Setting scientific research free

The results from taxpayer-funded, scientific research are often locked behind a paywall.
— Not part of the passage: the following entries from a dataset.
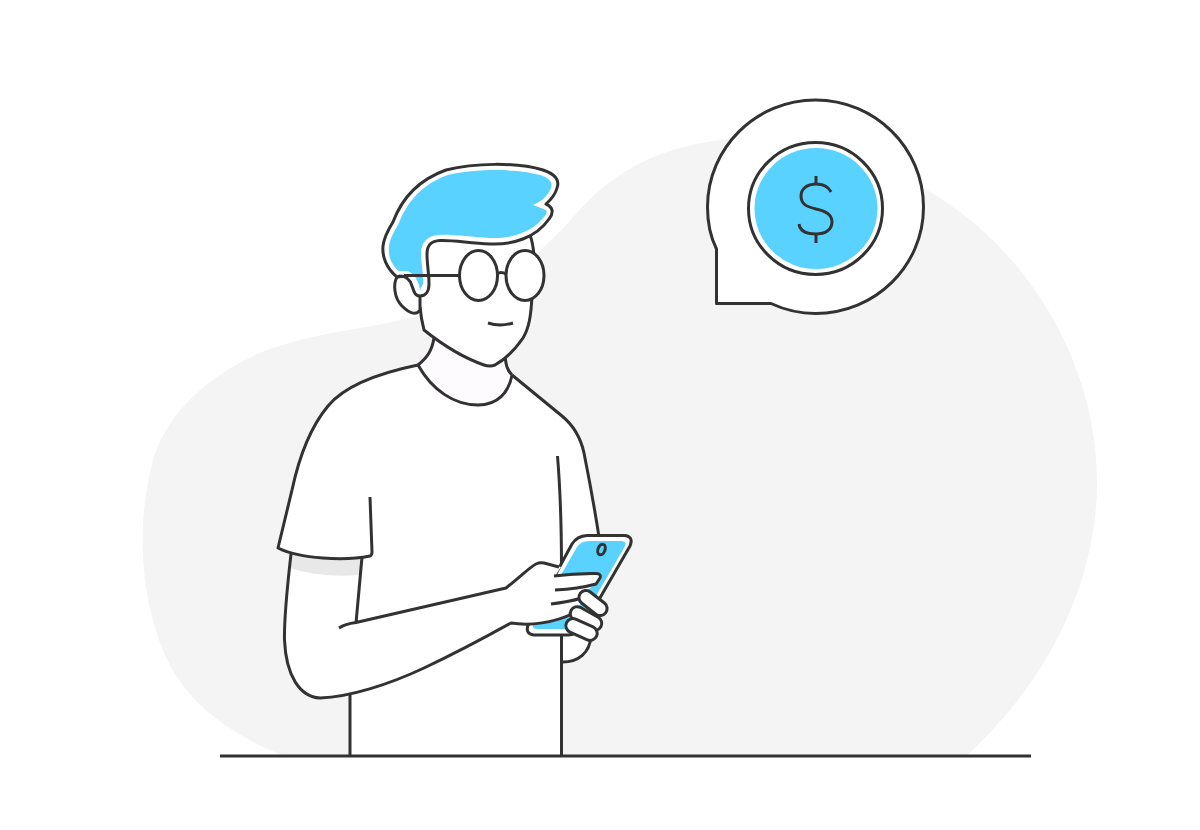
<!DOCTYPE html>
<html lang="en">
<head>
<meta charset="utf-8">
<title>Mobile payment illustration</title>
<style>
:root {
  --paper: #ffffff;
  --backdrop: #f4f4f4;
  --ink: #323232;
  --accent: #5ad2ff;
  --shade: #e8e8e8;
  --neck: #fdfbfd;
}
html, body { margin: 0; background: var(--paper); overflow: hidden; }
.scene { display: block; width: 1200px; height: 830px; }
.backdrop { fill: var(--backdrop); }
.line { fill: none; stroke: var(--ink); stroke-width: 3; stroke-linecap: butt; stroke-linejoin: round; }
.solid { fill: var(--paper); stroke: var(--ink); stroke-width: 3; stroke-linejoin: round; }
.fill { fill: var(--paper); }
.accent { fill: var(--accent); }
.neck { fill: var(--neck); }
.shade { fill: var(--shade); }
</style>
</head>
<body>
<svg class="scene" viewBox="0 0 1200 830" role="img" aria-label="Man with glasses paying on his phone, with a dollar coin in a speech bubble">

  <path class="backdrop" d="M284 756C218 730 172 690 156 630C140 580 138 520 152 464C164 416 206 376 262 352C318 330 372 330 424 314C490 292 534 262 576 214C616 168 664 144 740 138C830 132 906 172 960 212C1040 272 1097 374 1097 482C1097 588 1042 688 966 756Z"/>

  <g id="speech-bubble">
    <path class="solid" d="M716.500 249C710 236 707.500 222 707.500 207C707.500 148 756 100 815.500 100C875 100 923.500 148 923.500 207C923.500 266 875 313.500 815.500 313.500C800 313.500 785 310 771 303.500H716.500Z"/>
    <ellipse class="solid" cx="815.500" cy="208.500" rx="67" ry="66"/>
    <ellipse class="accent" cx="816" cy="208.500" rx="61.500" ry="60.500"/>
    <path class="line" d="M831 192C828 186 823 184 816 184C807 184 801 189 801 196C801 205 808 207 816 209C825 211 832 214 832 222C832 230 825 234 816 234C807 234 800 231 799 224M816 176V185M816 233V243"/>
  </g>

  <g id="far-arm">
    <path class="fill" d="M512 375L562 416Q579 430 584 453L599 536V545H560V662C580 664 590 650 592 632L560 600Z"/>
    <path class="line" d="M560 545L576 544M560 662C579 663 590 652 591 636"/>
  </g>

  <g id="torso">
    <path class="fill" d="M418 365C384 372 346 384 328 406C308 430 298 462 292 490L278 548Q288 554 300 555L362 558L350 625V756H561V560L599 536L584 453Q579 430 562 416L512 375Z"/>
    <path class="line" d="M350 692V756M561.500 630V756"/>
    <path class="line" d="M512 375L562 416Q579 430 584 453Q593 498 599 537M557.500 456Q561.500 505 561.500 568"/>
  </g>

  <g id="neck">
    <path class="neck" d="M434 338C432 350 428 357 418 365C432 390 454 405 478 405C498 405 509 392 512 375C507 370 506 364 505 356L489 366Z"/>
    <path class="line" d="M434 338C432 350 428 357 418 365M505 356C506 365 507 370 512 375M418 365C432 390 454 405 478 405C498 405 509 392 512 375"/>
  </g>

  <g id="head">
    <path class="fill" d="M424 240H530Q535 250 533 290C532 312 530 328 523 338C514 351 504 360 495 365Q490 367 484 365C464 358 444 346 424 330Q421 318 420 305L410 270Z"/>
    <path class="line" d="M530 235Q533 243 534 256M532 296C531 316 529 328 523 338C514 351 504 360 495 365Q490 367 484 365C464 358 444 346 424 330Q421 318 420 307"/>
    <path class="line" d="M488 323Q500 327 513 323"/>
    <path class="solid" d="M397 277C393 284 394 298 402 306C409 313 416 316 420 310L420 290L406 276Z"/>
  </g>

  <g id="hair">
    <path class="solid" d="M397 277C386 268 382 256 383 246C384 237 388 230 393 222C402 198 418 180 446 170C474 163 516 162 543 170C555 174 560 180 557 188Q555 196 546 204C553 207 554 213 549 219C536 238 512 245 490 244C468 243 454 240 440 240.500C430 241 427 246 427 254C427 264 429 274 429 284C429 292 425 296 420 296C415 296 414 292 412 286Q409 276 400 276Z"/>
    <path class="accent" d="M399 271C390 264 388 254 389 246C390 238 395 230 399 223C407 202 422 184 448 175C474 169 516 168 540 175C550 178 553 183 551 188C548 196 542 201 533 205L546 210Q548 213 544 217C532 232 512 239 490 238C468 237 454 234 438 235C426 236 421 244 421 254C421 264 424 276 423 284L420 290Q418 276 408 271Z"/>
    <path class="line" d="M404 275.500H460"/>
  </g>

  <g id="glasses">
    <path class="line" d="M497 274Q501 271 506 274"/>
    <ellipse class="solid" cx="478.500" cy="275.500" rx="19" ry="25"/>
    <ellipse class="solid" cx="525" cy="275.500" rx="19" ry="25"/>
  </g>

  <g id="phone">
    <path class="solid" d="M587 535.500H624Q634 536 630 546L586 622Q578 635 568 635H534Q525 634 528 625L572 544Q577 536 587 535.500Z"/>
    <path class="accent" d="M589 541H622Q628 542 624 548L582 620Q576 629 568 629H536Q531 628 534 622L577 547Q581 541 589 541Z"/>
    <ellipse class="line" cx="601.500" cy="549.500" rx="3.500" ry="5.500" transform="rotate(20 601.500 549.500)"/>
  </g>

  <g id="near-arm">
    <path class="fill" d="M291 554C287 590 284 615 284.500 640C286 676 300 697 320 698C350 697 390 684 424 668L511 623C530 626 554 623 572 614L584 600Q580 598 578 596L596 584L601 575L555 576L561 567L540 562C530 567 520 577 506 588L356 622L362 558Z"/>
    <path class="shade" d="M290 554Q325 562 362 558L360 575Q322 578 289 568Z"/>
    <path class="line" d="M291 554C287 590 284 615 284.500 640C286 676 300 697 320 698C350 697 390 684 424 668C456 653 484 638 511 623C530 626 554 623 574 613M362 557L356 623M339 628Q345 624 356 622.500L506 588C520 577 530 567 536 564Q540 562 544 563L559 567"/>
    <path class="line" d="M554 576Q576 573 596 573.500Q602 574 600 578L596 584Q578 589 555 590M551 604Q568 602 582 598"/>
  </g>

  <g id="sleeve">
    <path class="fill" d="M302 455L278 548C300 559 345 561 372 555L370 497Z"/>
    <path class="line" d="M418 365C384 372 346 384 328 406C308 430 298 462 292 490L278 548C300 559 345 561 370 556Q372 555 372 552L370 497"/>
  </g>

  <g id="gripping-fingers">
    <rect class="solid" x="577" y="596" width="32" height="14" rx="7" transform="rotate(38 593 603)"/>
    <rect class="solid" x="569" y="611.500" width="34" height="14" rx="7" transform="rotate(29 586 618.500)"/>
    <rect class="solid" x="565" y="622.500" width="33" height="14" rx="7" transform="rotate(24 581.500 629.500)"/>
  </g>

  <line class="line" id="ground" x1="220" y1="756" x2="1031" y2="756"/>
</svg>
</body>
</html>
Jennifer Hansen, a senior officer in Knowledge and Research at the Bill and Melinda Gates Foundation, says the cost of accessing that data is too high. Limiting access to the research results in social inequity and puts human lives at risk. She argues that the current model of research distribution is overdue for disruption. Hansen says it’s time to foster a scientific revolution through open access to data. Jennifer Hansen is an equity advocate with a fierce dedication to ensuring information and scientific knowledge is free and available to all. Her professional career has revolved around closing the digital divide and inspiring others to believe in the power of knowledge to shape their world. Ms. Hansen currently works at the Bill & Melinda Gates Foundation as the Senior Officer for Knowledge & Research. She drives the strategy development and management of the foundation’s research outputs and is an influencer in shaping the future of scholarly communication. She championed and led the implementation of the Foundation’s groundbreaking Open Access Policy – a policy requiring that all its funded published research be immediately available to everyone, everywhere without barrier or restriction. Nature called the bold action to open up scholarly research the”world’s strongest policy on open access research.” And, The Economist described it as “something that may help to change the practice of science.”


Everyone has a song - welcoming refugees through music
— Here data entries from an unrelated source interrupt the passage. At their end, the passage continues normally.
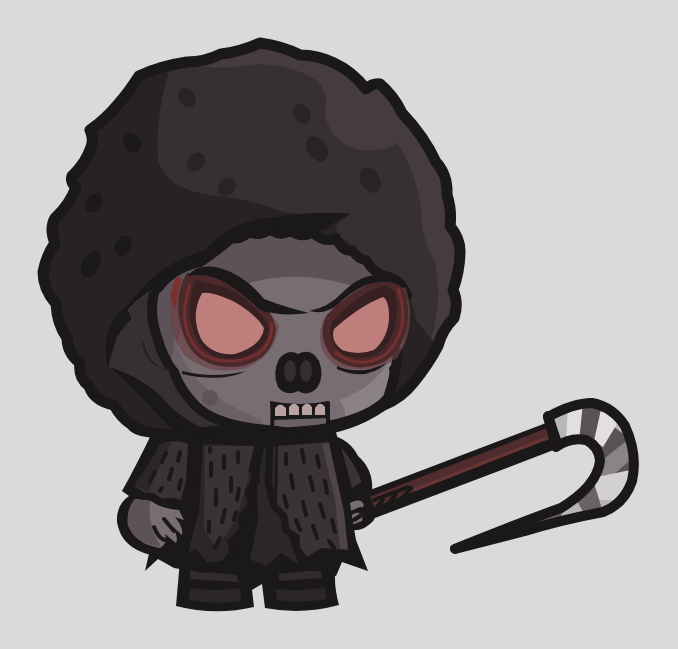
<!DOCTYPE html>
<html lang="en">
<head>
<meta charset="utf-8">
<title>Hooded reaper character</title>
<style>
:root{--backdrop:#dadada;--ink:#1a1818;--hood:#373031;--hood-shade:#272223;--hood-light:#463c3f;--spot:#282324;--skin:#776d73;--skin-shade:#5d5257;--skin-mid:#6b6066;--skin-light:#8b8287;--eye-rim:#4b2829;--eye:#bd7e7c;--robe:#3a3334;--robe-shade:#2b2627;--wood:#512c2c;--steel:#b9b6b7}
html,body{margin:0;height:100%;overflow:hidden;background:var(--backdrop)}
.canvas{display:block;width:678px;height:649px;background:var(--backdrop)}
.ink{fill:var(--ink)}
.outline{fill:none;stroke:var(--ink);stroke-width:10;stroke-linejoin:round;stroke-linecap:round}
.thin{stroke-width:4}
.mid{stroke-width:7}
.hood{fill:var(--hood)}
.hood-shade{fill:var(--hood-shade)}
.hood-light{fill:var(--hood-light)}
.spots{fill:var(--spot)}
.skin{fill:var(--skin)}
.skin-shade{fill:var(--skin-shade)}
.skin-mid{fill:var(--skin-mid)}
.skin-light{fill:var(--skin-light)}
.rim{fill:var(--eye-rim)}
.eye{fill:var(--eye)}
.robe{fill:var(--robe)}
.robe-shade{fill:var(--robe-shade)}
.stitches{fill:none;stroke:var(--ink);stroke-width:4;stroke-linecap:round}
.steel{fill:var(--steel)}
</style>
</head>
<body>
<svg class="canvas" viewBox="0 0 678 649" role="img" aria-label="Small hooded reaper with glowing red eyes holding a hooked scythe">
<defs>
<path id="hood-shape" d="M187 62Q205 62 221 54Q240 52 260 43Q282 46 300 55Q318 55 334 63Q352 71 366 89Q373 83 380 84Q394 96 402 113Q424 136 436 162Q448 175 447 195Q452 210 450 226Q460 238 460 251Q460 270 453 290Q459 303 454 318Q442 330 438 346Q428 365 414 382Q402 398 382 406Q350 428 310 431Q260 437 212 431Q180 439 150 432Q136 431 131 424Q121 418 114 405Q94 401 89 386Q78 378 80 363Q67 353 67 338Q57 324 56 304Q43 289 43 272Q46 256 55 243Q49 229 55 218Q70 204 76 187Q70 182 72 176Q86 163 91 147Q94 139 90 130Q106 119 119 103Q128 93 139 76Q160 66 187 62Z"/>
<path id="face-shape" d="M128 310Q145 292 158 288Q172 268 200 262Q218 250 232 238Q255 233 268 230Q285 236 304 233Q322 235 336 240Q352 253 362 256Q373 270 386 276Q402 280 407 296Q413 325 400 352Q392 380 388 398Q372 417 328 426Q290 435 250 428Q208 422 188 399Q178 388 174 372Q150 365 146 346Q138 330 128 310Z"/>
<path id="blade-shape" d="M548 417Q573 403 592 403Q613 407 625 426Q638 454 632 481Q624 504 603 512Q560 520 525 531L455 549Q527 520 561 508Q597 486 600 461Q599 446 586 440Q570 437 556 447Z"/>
<clipPath id="hood-clip"><use href="#hood-shape"/></clipPath>
<clipPath id="face-clip"><use href="#face-shape"/></clipPath>
<clipPath id="blade-clip"><use href="#blade-shape"/></clipPath>
<ellipse id="spot" rx="8" ry="10.5"/>
</defs>

<g id="scythe">
<path class="outline" stroke-width="26" style="stroke-width:28;stroke-linecap:butt" d="M362 508L559 433"/>
<path fill="none" stroke="var(--wood)" stroke-width="11" d="M372 502L552 432"/>
<path fill="none" stroke="#683535" stroke-width="3" d="M414 490L552 436"/>
<path class="outline thin" d="M374 500L408 487M377 507L383 500M389 503L396 494M402 498L411 488"/>
<use href="#blade-shape" class="steel"/>
<g clip-path="url(#blade-clip)">
<path fill="#5b5255" d="M582 400L608 400L612 425L640 448L640 484L600 468L594 440L578 440Z"/>
<path fill="#e1dfdf" d="M568 405L583 403L579 441L566 441ZM603 400L623 414L603 447L594 441Z"/>
<path fill="#8a8486" d="M600 462L640 430L640 452L600 486Z"/>
<path fill="#d2d0d0" d="M592 478L640 468L640 500L580 500Z"/>
<path fill="#6b6265" d="M575 497L594 483L607 525L590 525ZM540 510L566 502L556 530L500 540Z"/>
</g>
<use href="#blade-shape" class="outline"/>
<path class="outline" d="M548 416L557 443"/>
</g>

<g id="boots">
<path class="ink" d="M180 560L337 560Q332 580 339 605Q302 615 265 608L262 584L252 590L254 607Q215 616 176 606Z"/>
<path fill="#2b2728" d="M190 588Q215 592 240 588L241 601Q215 605 189 600ZM275 589Q302 592 325 587L326 599Q300 604 277 600Z"/>
<path fill="#302b2c" d="M190 570L237 575L238 582L190 579ZM279 574L321 569L322 578L279 581Z"/>
</g>

<g id="right-arm">
<path class="ink" d="M332 435Q350 440 358 456Q374 470 372 492L366 498Q378 508 374 520Q364 532 350 530Z"/>
<path class="robe" d="M341 447Q354 462 362 482L352 488Z"/>
<path class="skin" d="M350 503Q362 497 364 506L355 512Q364 513 362 521L352 525Z"/>
<path class="outline thin" d="M351 513L360 509M354 520L360 516"/>
</g>

<g id="robe">
<path class="ink" d="M181 432L336 432Q345 465 349 499L356 540L368 571L342 562L336 576Q315 568 300 572L284 563L270 578L254 570L247 577Q225 569 205 573L174 568L158 559L145 571L151 545L178 510Z"/>
<path class="robe-shade" d="M203 444L257 446Q253 470 248 490L246 517L234 535L226 560L207 563L196 549L188 553L199 511Z"/>
<path class="robe" d="M205 446L254 446L247 482L236 520L216 548L204 529Z"/>
<path class="robe" d="M278 446L329 442L339 498L346 550L321 548L304 559L291 532L277 510Z"/>
<path class="robe-shade" d="M264 447L276 447L274 507L286 528L299 565L281 553L266 566L250 559L258 520L257 486Z"/>
<path fill="#504448" d="M322 444L329 443L344 512L348 550L340 548L335 500Z"/>
<path class="outline mid" d="M258 446L252 470L257 480L248 492L252 505L241 518L243 530L231 542L233 553L226 562M270 447L268 482L274 506L284 516L286 530L296 537L297 549L306 561"/>
<path class="stitches" d="M211 463V476M224 456V468M238 452V462M231 478V491M216 490V505M239 489L237 500M225 510L222 522M209 522V532M220 538L215 548M236 512L234 520M286 454V464M302 450L304 462M317 456L319 467M291 475L293 488M310 477L313 490M325 481L327 493M284 496L287 507M303 502L306 515M320 504L324 517M296 520L300 530M313 526L317 538M332 520L335 532M329 541L334 548M210 448V452"/>
</g>

<g id="left-arm">
<path class="ink" d="M150 437Q180 430 200 440Q202 475 194 503L184 515Q191 540 182 552Q169 563 151 555Q121 548 117 522Q116 505 129 496L122 491Q136 466 150 437Z"/>
<path class="robe" d="M160 445Q175 438 188 444L186 480L181 500Q170 496 162 499Q153 491 145 493L134 486Q149 465 160 445Z"/>
<path class="robe-shade" d="M160 445L172 442L158 470L148 492L134 486Q149 465 160 445Z"/>
<path class="stitches" d="M166 453L162 462M180 452L178 461M155 472L150 481M172 469L169 479M181 480L179 489M162 488L160 491"/>
<path class="skin" d="M135 499L151 501Q162 509 179 510L184 520L175 517Q184 528 182 535L172 526Q179 538 176 543L165 534Q168 544 160 548Q135 544 128 525Q126 509 135 499Z"/>
<path class="skin-shade" d="M135 499L151 501Q145 520 161 547Q135 544 128 525Q126 509 135 499Z"/>
<path class="outline thin" d="M154 527Q159 539 165 540M164 519L174 531"/>
</g>

<g id="hood">
<use href="#hood-shape" class="hood-shade"/>
<g clip-path="url(#hood-clip)">
<path class="hood" d="M175 55Q155 105 158 160Q165 188 210 195Q250 199 280 211Q315 218 350 215Q325 228 345 240L385 272Q410 285 416 320L440 350L475 300L470 150L380 50L260 30Z"/>
<path class="hood-light" d="M180 62Q210 72 260 64Q295 66 316 80Q330 92 325 114Q330 142 360 150Q388 151 397 143Q415 170 421 207Q421 240 435 262Q443 300 431 340L475 320L475 190L380 50L260 35Z"/>
<path fill="#373031" d="M127 308Q108 335 108 367Q132 380 150 397Q168 416 209 431L235 426Q183 402 172 372Q142 365 142 340Z"/>
<path class="ink" d="M108 370Q98 325 129 304Q157 264 205 250Q230 222 267 218Q318 210 351 214Q334 221 326 230L270 237L230 247L190 275L158 294Q130 317 117 337Q111 353 108 370ZM110 367Q150 381 168 404Q185 422 210 431L175 433Q145 400 110 367Z"/>
</g>
<g class="spots">
<use href="#spot" transform="translate(187 98) rotate(-35)"/>
<use href="#spot" transform="translate(302 114) rotate(-30)"/>
<use href="#spot" transform="translate(317 149) rotate(-35) scale(1.2 1.3)"/>
<use href="#spot" transform="translate(370 180) rotate(-30) scale(1.2 1.3)"/>
<use href="#spot" transform="translate(196 162) rotate(40)"/>
<use href="#spot" transform="translate(227 187) rotate(45)"/>
<g fill="#1c191a">
<use href="#spot" transform="translate(132 143) rotate(-35)"/>
<use href="#spot" transform="translate(94 203) rotate(35)"/>
<use href="#spot" transform="translate(123 246) rotate(25)"/>
<use href="#spot" transform="translate(91 264) rotate(28) scale(1.1 1.35)"/>
</g>
</g>
</g>

<g id="face">
<use href="#face-shape" class="skin"/>
<g clip-path="url(#face-clip)">
<path class="skin-shade" d="M120 220H420V310Q390 283 350 285Q290 268 240 286Q180 305 176 350Q180 390 235 428L180 430L110 360Z"/>
<path class="skin-mid" d="M175 335Q185 390 262 420L262 440L200 420L170 370Z"/>
<path class="hood" d="M120 290L158 276Q147 310 158 345L174 373L140 370L120 320Z"/>
<path class="skin-light" d="M390 358Q378 385 340 400Q348 412 344 426L385 408L398 370Z"/>
<circle cx="210" cy="398" r="8" fill="#5d5358"/>
<path class="ink" d="M409 300Q410 345 389 368Q393 390 383 415L420 390V290Z"/>
<path class="outline" d="M158 282Q146 308 158 340Q162 356 174 373"/>
</g>
<path class="outline" d="M158 288Q172 268 200 262Q218 250 232 238Q241 240 249 232Q260 237 270 229Q280 237 290 231Q303 239 312 232Q325 244 336 238Q343 253 352 250Q359 260 366 260Q373 273 386 276Q402 280 407 296"/>
<path class="outline" d="M174 372Q180 390 196 406Q212 422 250 428Q290 435 328 426Q372 417 388 398Q395 378 398 352"/>
</g>

<g id="eyes">
<path fill="#6d4145" opacity=".65" d="M176 278Q160 320 184 355Q210 377 246 368Q276 355 279 325L250 285ZM324 318Q312 348 336 366Q372 376 397 358Q418 328 406 288L360 280Z"/>
<path class="rim" d="M187 273Q171 300 184 336Q195 368 235 367Q273 362 276 328Q270 302 240 285Q210 272 187 273ZM388 276Q350 290 327 315Q316 335 332 357Q355 375 384 362Q411 345 408 305Q405 285 388 276Z"/>
<path fill="none" stroke="#742f30" stroke-width="3" d="M190 285Q176 325 198 350Q220 370 258 354Q275 340 271 322M398 288Q412 330 385 355Q358 371 335 352"/>
<path fill="#372021" d="M196 280Q182 315 199 343Q215 364 243 358Q268 348 269 327Q258 305 230 289ZM386 285Q357 293 332 322Q326 340 343 355Q367 363 384 349Q402 325 395 292Z"/>
<path class="eye" d="M202 293Q190 315 201 339Q212 356 235 354Q262 346 264 328Q256 314 233 301Q211 291 202 293ZM383 297Q361 305 334 329Q330 341 342 350Q358 356 374 350Q390 336 389 313Q388 299 383 297Z"/>
<path class="ink" d="M188 276Q197 263 220 268Q246 276 264 299Q285 307 309 313Q281 317 260 310Q237 287 216 278Q201 273 188 276ZM309 311Q329 307 342 293Q362 273 382 275Q395 277 403 286Q385 278 366 285Q349 293 337 305Q326 315 309 311Z"/>
<path class="ink" d="M182 371Q214 379 246 371Q222 383 182 374ZM337 366Q360 376 387 363Q366 382 337 369Z"/>
<path fill="#7d3032" d="M176 276L181 279L175 309L170 296Z"/>
</g>

<g id="nose">
<path class="ink" d="M298 354Q311 347 319 361Q325 376 317 388Q308 397 298 391Q286 397 278 387Q272 373 279 359Q288 348 298 354Z"/>
<ellipse cx="290" cy="371" rx="6" ry="11" fill="#352e30"/>
<ellipse cx="306" cy="371" rx="6" ry="11" fill="#352e30"/>
</g>

<g id="mouth">
<path class="skin-mid" d="M273 404L328 404L328 424Q300 432 272 425Z"/>
<path class="ink" d="M270 401Q300 407 329 401L330 418L271 420Z"/>
<path fill="#b9a1a2" d="M275 416V408Q280 401 286 408V416ZM289 415V407Q294 400 299 407V415ZM302 415V407Q307 400 312 407V415ZM315 415V408Q320 400 325 407V415Z"/>
<path class="outline thin" d="M273 405L272 428M328 403L328 428"/>
</g>

<use href="#hood-shape" class="outline" style="stroke-width:11"/>
</svg>
</body>
</html>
What started as a place to sing became a refuge.

Founded by Erin Guinup, just as the U.S. was closing its borders to citizens from select countries, the Tacoma Refugee Choir was determined to turn its musical practice into a celebration of human connection by welcoming voices from around the world. The Choir has created an original song to showcase the idea that it takes diversity to create true harmony. Featuring vocals by Wanz, QDot and Stephanie Anne Johnson.